Once every line in the data below has been checked for "html", give the number of lines that hold it, and only that.

------------------------------------------------------------

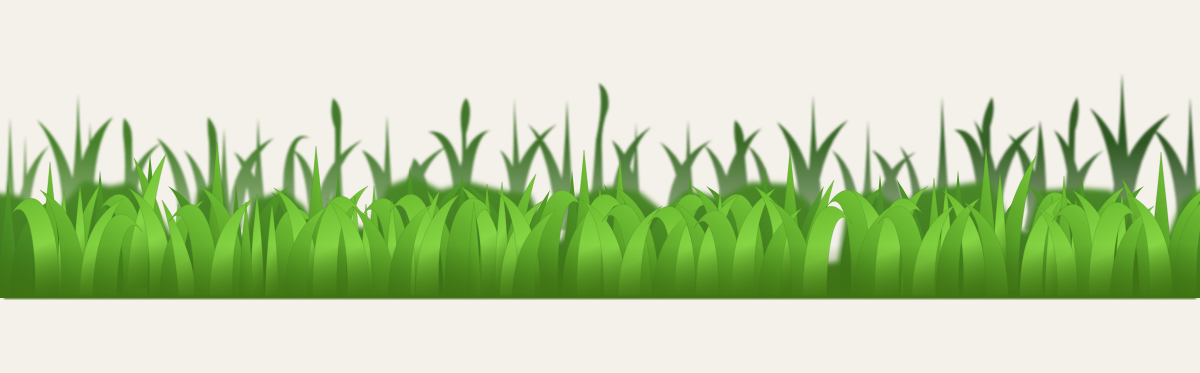
<!DOCTYPE html>
<html lang="en">
<head>
<meta charset="utf-8">
<title>Grass border</title>
<style>
:root{--paper:#f4f0ea;--far-left:#47832a;--far-right:#2c5420;--tip:#86d544;--leaf:#6dbd31;--root:#44801a;--deep-tip:#55a02b;--deep-root:#3b7018;--soil:#3f7212}
html,body{margin:0;height:100%;overflow:hidden;background:var(--paper)}
svg{display:block;width:1200px;height:373px}
.far{fill:url(#farShade)}
.mass{fill:url(#massShade)}
.deep{fill:url(#deepShade)}
.bright{fill:url(#brightShade)}
.olive{fill:url(#oliveShade)}
.front{stroke:var(--root);stroke-opacity:.3;stroke-width:.8}
</style>
</head>
<body>
<svg viewBox="0 0 1200 373" role="img" aria-label="A strip of green grass">
<defs>
<linearGradient id="farShade" gradientUnits="userSpaceOnUse" x1="0" y1="0" x2="1200" y2="0">
<stop offset="0" stop-color="var(--far-left)"/><stop offset=".4" stop-color="#41752b"/><stop offset=".75" stop-color="#376527"/><stop offset="1" stop-color="var(--far-right)"/>
</linearGradient>
<linearGradient id="massShade" x1="0" y1="0" x2="0" y2="1"><stop offset="0" stop-color="#4a8a2a"/><stop offset="1" stop-color="var(--deep-root)"/></linearGradient>
<linearGradient id="deepShade" x1="1" y1="0" x2=".7" y2="1"><stop offset="0" stop-color="var(--deep-tip)"/><stop offset="1" stop-color="var(--deep-root)"/></linearGradient>
<linearGradient id="brightShade" x1=".3" y1="0" x2=".5" y2="1"><stop offset="0" stop-color="var(--leaf)"/><stop offset=".5" stop-color="var(--tip)"/><stop offset="1" stop-color="var(--root)"/></linearGradient>
<linearGradient id="oliveShade" x1=".7" y1="0" x2=".3" y2="1"><stop offset="0" stop-color="#74c436"/><stop offset=".55" stop-color="#5ba428"/><stop offset="1" stop-color="#41781a"/></linearGradient>
<linearGradient id="soilShade" x1="0" y1="0" x2="0" y2="1"><stop offset="0" stop-color="var(--soil)" stop-opacity="0"/><stop offset="1" stop-color="var(--soil)" stop-opacity=".85"/></linearGradient>
<linearGradient id="fade" x1="0" y1="0" x2="0" y2="1"><stop offset=".55" stop-color="#fff"/><stop offset=".85" stop-color="#888"/></linearGradient>
<mask id="farMask" maskUnits="userSpaceOnUse" x="0" y="0" width="1200" height="260"><rect width="1200" height="260" fill="url(#fade)"/></mask>
<filter id="soft" x="-5%" y="-10%" width="110%" height="120%"><feGaussianBlur stdDeviation=".8"/></filter>
<filter id="haze" x="-5%" y="-20%" width="110%" height="140%"><feGaussianBlur stdDeviation="2.5"/></filter>
<clipPath id="ground"><rect width="1200" height="298"/></clipPath>
<path id="spire" d="M0 150C5 200 12 250 12 298H-12C-12 250-4 200 0 150Z"/>
<path id="needle" d="M0 190C4 225 7 260 7 298H-7C-7 260-4 225 0 190Z"/>
<path id="leanR" d="M32 186C12 206 9 250 11 298H-12C-14 245-4 205 32 186Z"/>
<path id="leanL" d="M-32 186C-12 206-9 250-11 298H12C14 245 4 205-32 186Z"/>
<path id="arcR" d="M36 212C22 190 9 222 11 298H-13C-16 215 8 166 36 212Z"/>
<path id="arcL" d="M-36 212C-22 190-9 222-11 298H13C16 215-8 166-36 212Z"/>
<path id="sweepR" d="M28 164C16 205 10 250 10 298H-11C-10 250 2 200 28 164Z"/>
<path id="sweepL" d="M-28 164C-16 205-10 250-10 298H11C10 250-2 200-28 164Z"/>
</defs>
<rect width="1200" height="373" fill="var(--paper)"/>

<g id="far-grass" mask="url(#farMask)">
<path class="far" filter="url(#soft)" d="M10 117q2 60 7 110h-15q7-50 8-110zM25 135q2 60 6 100h-14q8-50 8-100zM50 145q-20 20-22 90h-12q0-64 34-90z
M37 120q38 30 46 115h-20q2-80-26-115zM78 94q2 70 12 130h-24q11-60 12-130zM113 117q-22 28-20 110h-20q0-84 40-110zM90 122q2 50 5 100h-16q10-50 11-100z
M124 118q9 8 8 24q0 40 6 90h-20q10-50 6-90q-2-12 0-24zM157 138q32 20 38 95h-16q0-65-22-95zM163 142q-28 18-30 90h-12q0-70 42-90zM184 150q26 20 32 85h-16q0-60-16-85z
M208 117q9 9 9 24q2 50 8 90h-22q8-50 6-90q-2-12-1-24zM224 128q2 50 8 100h-18q9-50 10-100zM258 118q3 60 10 112h-21q10-52 11-112zM234 152q28 18 32 80h-14q-2-56-18-80zM274 138q-30 22-32 92h-14q0-72 46-92z
M310 138q-16-4-16 22q0 30 2 70h-12q-2-40 0-60q6-42 26-32zM293 150q26 12 30 84h-14q0-64-16-84z
M333 98q10 8 8 30q-2 50 6 104h-20q10-60 8-104q-6-14-2-30zM362 150q30 14 36 80h-20q0-56-16-80zM362 140q-32 24-36 95h-12q0-71 48-95zM387 115q3 60 9 115h-19q9-55 10-115z
M414 158q16 14 18 70h-32q2-40 14-70zM450 145q-34 18-38 90h-14q2-70 52-90zM428 132q34-8 42 98h-14q-2-92-28-98z
M466 98q8 10 0 36q0 50 6 96h-18q10-50 8-96q-4-26 4-36zM494 130q-24-2-26 100h-14q0-100 40-100zM500 150q22 16 24 80h-12q0-60-12-80z
M514 98q4 70 14 132h-20q7-62 6-132zM557 124q-34 28-36 106h-16q2-78 52-106zM528 124q36 30 44 106h-16q-4-74-28-106zM567 100q3 60 8 130h-20q10-60 12-130z
M599 83q12 8 9 26q-8 20-6 46q0 40 6 75h-20q6-60 8-90q8-36 3-57zM636 122q2 60 6 108h-18q11-50 12-108zM651 127q-28 24-26 103h-16q0-79 42-103zM612 140q26 20 30 90h-16q0-60-14-90z
M660 142q34 22 38 88h-16q0-62-22-88zM688 120q3 60 9 110h-19q9-52 10-110zM712 140q-30 20-32 90h-14q0-70 46-90zM704 145q28 18 32 85h-14q0-60-18-85z
M735 120q10 8 9 26q4 50 10 84h-24q8-44 6-84q-3-14-1-26zM762 128q-26 22-26 102h-16q0-80 42-102zM748 146q24 14 30 84h-14q0-62-16-84z
M777 122q36 26 42 108h-18q-2-76-24-108zM813 95q3 70 13 132h-25q11-62 12-132zM848 120q-32 34-34 110h-16q2-80 50-110zM832 150q26 18 30 80h-14q0-58-16-80z
M868 120q2 60 6 110h-16q9-50 10-110zM872 150q30 14 34 80h-16q0-60-18-80zM916 152q-28 18-28 80h-14q0-62 42-80zM900 146q22 24 26 84h-12q0-56-14-84z
M942 97q4 70 9 132h-19q9-62 10-132zM954 130q34-6 40 100h-14q-4-92-26-100zM992 97q4 12-2 30q0 50 6 100h-20q10-54 6-100q2-16 10-30zM974 120q24 30 30 110h-16q0-76-14-110z
M1036 126q-34 28-36 104h-14q0-80 50-104zM1008 134q32 20 36 96h-16q0-72-20-96zM1040 120q8 50 6 110h-22q12-54 16-110zM1054 130q28 20 32 100h-14q-2-74-18-100z
M1077 97q4 14-2 34q-2 50 4 100h-20q10-54 10-100q0-20 8-34zM1104 150q-24 16-28 80h-14q2-60 42-80zM1090 108q40 32 48 122h-20q-4-86-28-122zM1122 73q4 80 14 152h-28q12-72 14-152z
M1170 114q-36 36-40 116h-18q2-86 58-116zM1152 128q38 24 44 102h-18q-2-72-26-102zM1190 97q4 70 10 132h-20q9-62 10-132z"/>
</g>

<g id="ground-cover" clip-path="url(#ground)">
<path class="mass" filter="url(#haze)" d="M-9 192L22 196 36 230 45 232 58 210 84 180 110 186 130 182 150 200 172 236 188 234 198 192 222 180 234 236 244 236 254 200 284 190 304 206 316 226 334 196 350 226 368 228 388 186 414 176 440 190 470 182 500 190 530 194 552 242 562 240 574 196 610 186 640 192 664 212 686 190 722 198 750 182 790 184 812 206 822 264 838 262 848 200 872 190 900 206 920 190 950 186 990 180 1012 226 1026 232 1040 190 1080 188 1110 190 1130 206 1142 250 1156 236 1168 236 1182 200 1209 184V310H-9Z"/>
<g class="deep">
<use href="#spire" x="8" y="30"/><use href="#leanR" x="22" y="12"/><use href="#spire" x="100" y="20"/><use href="#sweepL" x="122" y="24"/><use href="#spire" x="150" y="4"/><use href="#leanL" x="200"/><use href="#spire" x="236" y="34"/><use href="#leanR" x="258"/><use href="#leanL" x="303" y="6"/><use href="#spire" x="338" y="22"/><use href="#spire" x="410" y="16"/><use href="#leanR" x="432" y="-4"/><use href="#spire" x="462" y="22"/><use href="#leanL" x="500"/><use href="#sweepR" x="522" y="26"/><use href="#spire" x="572" y="20"/><use href="#sweepL" x="632" y="20"/><use href="#leanR" x="652" y="10"/><use href="#spire" x="690" y="26"/><use href="#leanL" x="738"/><use href="#spire" x="765" y="16"/><use href="#sweepR" x="796" y="22"/><use href="#leanR" x="852"/><use href="#spire" x="880" y="24"/><use href="#sweepL" x="925" y="16"/><use href="#spire" x="958" y="20"/><use href="#leanR" x="1002"/><use href="#leanL" x="1060"/><use href="#spire" x="1082" y="24"/><use href="#leanR" x="1112"/><use href="#sweepR" x="1168" y="28"/><use href="#spire" x="1194" y="28"/>
</g>
</g>

<g id="front-grass" class="front" clip-path="url(#ground)">
<g class="olive">
<use href="#spire" x="50" y="12"/><use href="#sweepR" x="72" y="20"/><use href="#arcL" x="134"/><use href="#sweepL" x="162" y="-6"/><use href="#spire" x="217" y="-8"/><use href="#leanL" x="232"/><use href="#arcR" x="280" y="14"/><use href="#spire" x="316" y="-4"/><use href="#leanR" x="336"/><use href="#spire" x="374" y="36"/><use href="#arcL" x="398" y="4"/><use href="#sweepL" x="455" y="26"/><use href="#spire" x="487" y="34"/><use href="#sweepR" x="508" y="10"/><use href="#arcR" x="547" y="-4"/><use href="#spire" x="584" y="0"/><use href="#spire" x="620" y="8"/><use href="#leanL" x="646"/><use href="#arcR" x="676"/><use href="#leanL" x="724"/><use href="#arcL" x="752"/><use href="#spire" x="790" y="0"/><use href="#sweepR" x="806" y="16"/><use href="#arcL" x="862" y="-4"/><use href="#leanR" x="896"/><use href="#spire" x="934" y="28"/><use href="#spire" x="986" y="-2"/><use href="#sweepR" x="1008" y="-8"/><use href="#arcR" x="1040" y="-2"/><use href="#spire" x="1064" y="26"/><use href="#leanR" x="1094"/><use href="#sweepL" x="1150" y="14"/><use href="#spire" x="1161" y="2"/><use href="#leanR" x="1178"/>
</g>
<g class="bright">
<use href="#needle" x="64"/><use href="#needle" x="80" y="-6"/><use href="#sweepR" x="138" y="-10"/><use href="#needle" x="178" y="14"/><use href="#needle" x="257" y="4"/><use href="#needle" x="272" y="12"/><use href="#needle" x="355" y="6"/><use href="#needle" x="366" y="14"/><use href="#needle" x="392" y="8"/><use href="#sweepR" x="412" y="26"/><use href="#leanL" x="492"/><use href="#needle" x="502" y="-8"/><use href="#needle" x="600" y="-4"/><use href="#needle" x="720"/><use href="#needle" x="776" y="10"/><use href="#needle" x="908" y="16"/><use href="#needle" x="946" y="-6"/><use href="#needle" x="1000" y="-18"/><use href="#needle" x="1052" y="6"/><use href="#needle" x="1076" y="8"/><use href="#needle" x="1122" y="2"/>
</g>
<use class="bright" href="#arcL" x="46" y="4"/><use class="olive" href="#leanL" x="72" y="4"/><use class="bright" href="#leanR" x="92" y="12"/><use class="olive" href="#arcR" x="106" y="20"/><use class="bright" href="#leanL" x="160" y="2"/><use class="olive" href="#leanR" x="172" y="14"/><use class="bright" href="#sweepL" x="190" y="36"/><use class="olive" href="#arcL" x="205" y="10"/><use class="bright" href="#leanR" x="222" y="12"/><use class="olive" href="#needle" x="246" y="12"/><use class="bright" href="#leanL" x="306" y="2"/><use class="olive" href="#leanR" x="296" y="20"/><use class="bright" href="#arcR" x="326" y="2"/><use class="bright" href="#leanL" x="358" y="12"/><use class="olive" href="#leanL" x="384" y="20"/><use class="bright" href="#arcL" x="426"/><use class="olive" href="#leanR" x="400" y="18"/><use class="bright" href="#leanR" x="428" y="8"/><use class="olive" href="#arcR" x="458" y="4"/><use class="olive" href="#needle" x="474" y="12"/><use class="bright" href="#leanR" x="512" y="14"/><use class="bright" href="#leanL" x="528" y="4"/><use class="olive" href="#leanR" x="524" y="24"/><use class="olive" href="#leanR" x="574" y="14"/><use class="bright" href="#arcR" x="590"/><use class="bright" href="#leanL" x="614" y="14"/><use class="olive" href="#arcL" x="638" y="10"/><use class="bright" href="#leanR" x="630" y="20"/><use class="bright" href="#arcL" x="684" y="12"/><use class="olive" href="#leanR" x="664" y="24"/><use class="olive" href="#leanL" x="706" y="16"/><use class="bright" href="#leanR" x="708" y="8"/><use class="olive" href="#arcL" x="730" y="16"/><use class="bright" href="#leanR" x="744" y="2"/><use class="bright" href="#leanL" x="786"/><use class="olive" href="#leanR" x="770" y="22"/><use class="olive" href="#leanL" x="802" y="14"/><use class="bright" href="#arcR" x="816" y="12"/><use class="bright" href="#leanL" x="882" y="2"/><use class="olive" href="#leanR" x="866" y="16"/><use class="bright" href="#arcR" x="888" y="4"/><use class="olive" href="#arcL" x="914" y="12"/><use class="bright" href="#leanR" x="924" y="18"/><use class="bright" href="#leanL" x="974" y="4"/><use class="olive" href="#leanR" x="948" y="12"/><use class="olive" href="#leanL" x="996" y="16"/><use class="bright" href="#leanR" x="1032" y="10"/><use class="bright" href="#leanL" x="1068" y="20"/><use class="olive" href="#arcL" x="1088" y="10"/><use class="bright" href="#leanL" x="1104" y="4"/><use class="bright" href="#arcR" x="1102" y="8"/><use class="olive" href="#leanR" x="1122" y="20"/><use class="bright" href="#leanL" x="1160" y="8"/><use class="olive" href="#leanR" x="1186" y="4"/>
</g>

<g id="soil">
<rect y="245" width="1200" height="53" fill="url(#soilShade)"/>
<rect x="4" y="296" width="1192" height="3" fill="var(--soil)" filter="url(#soft)"/>
</g>
</svg>
</body>
</html>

------------------------------------------------------------

> **Result for this task**: 4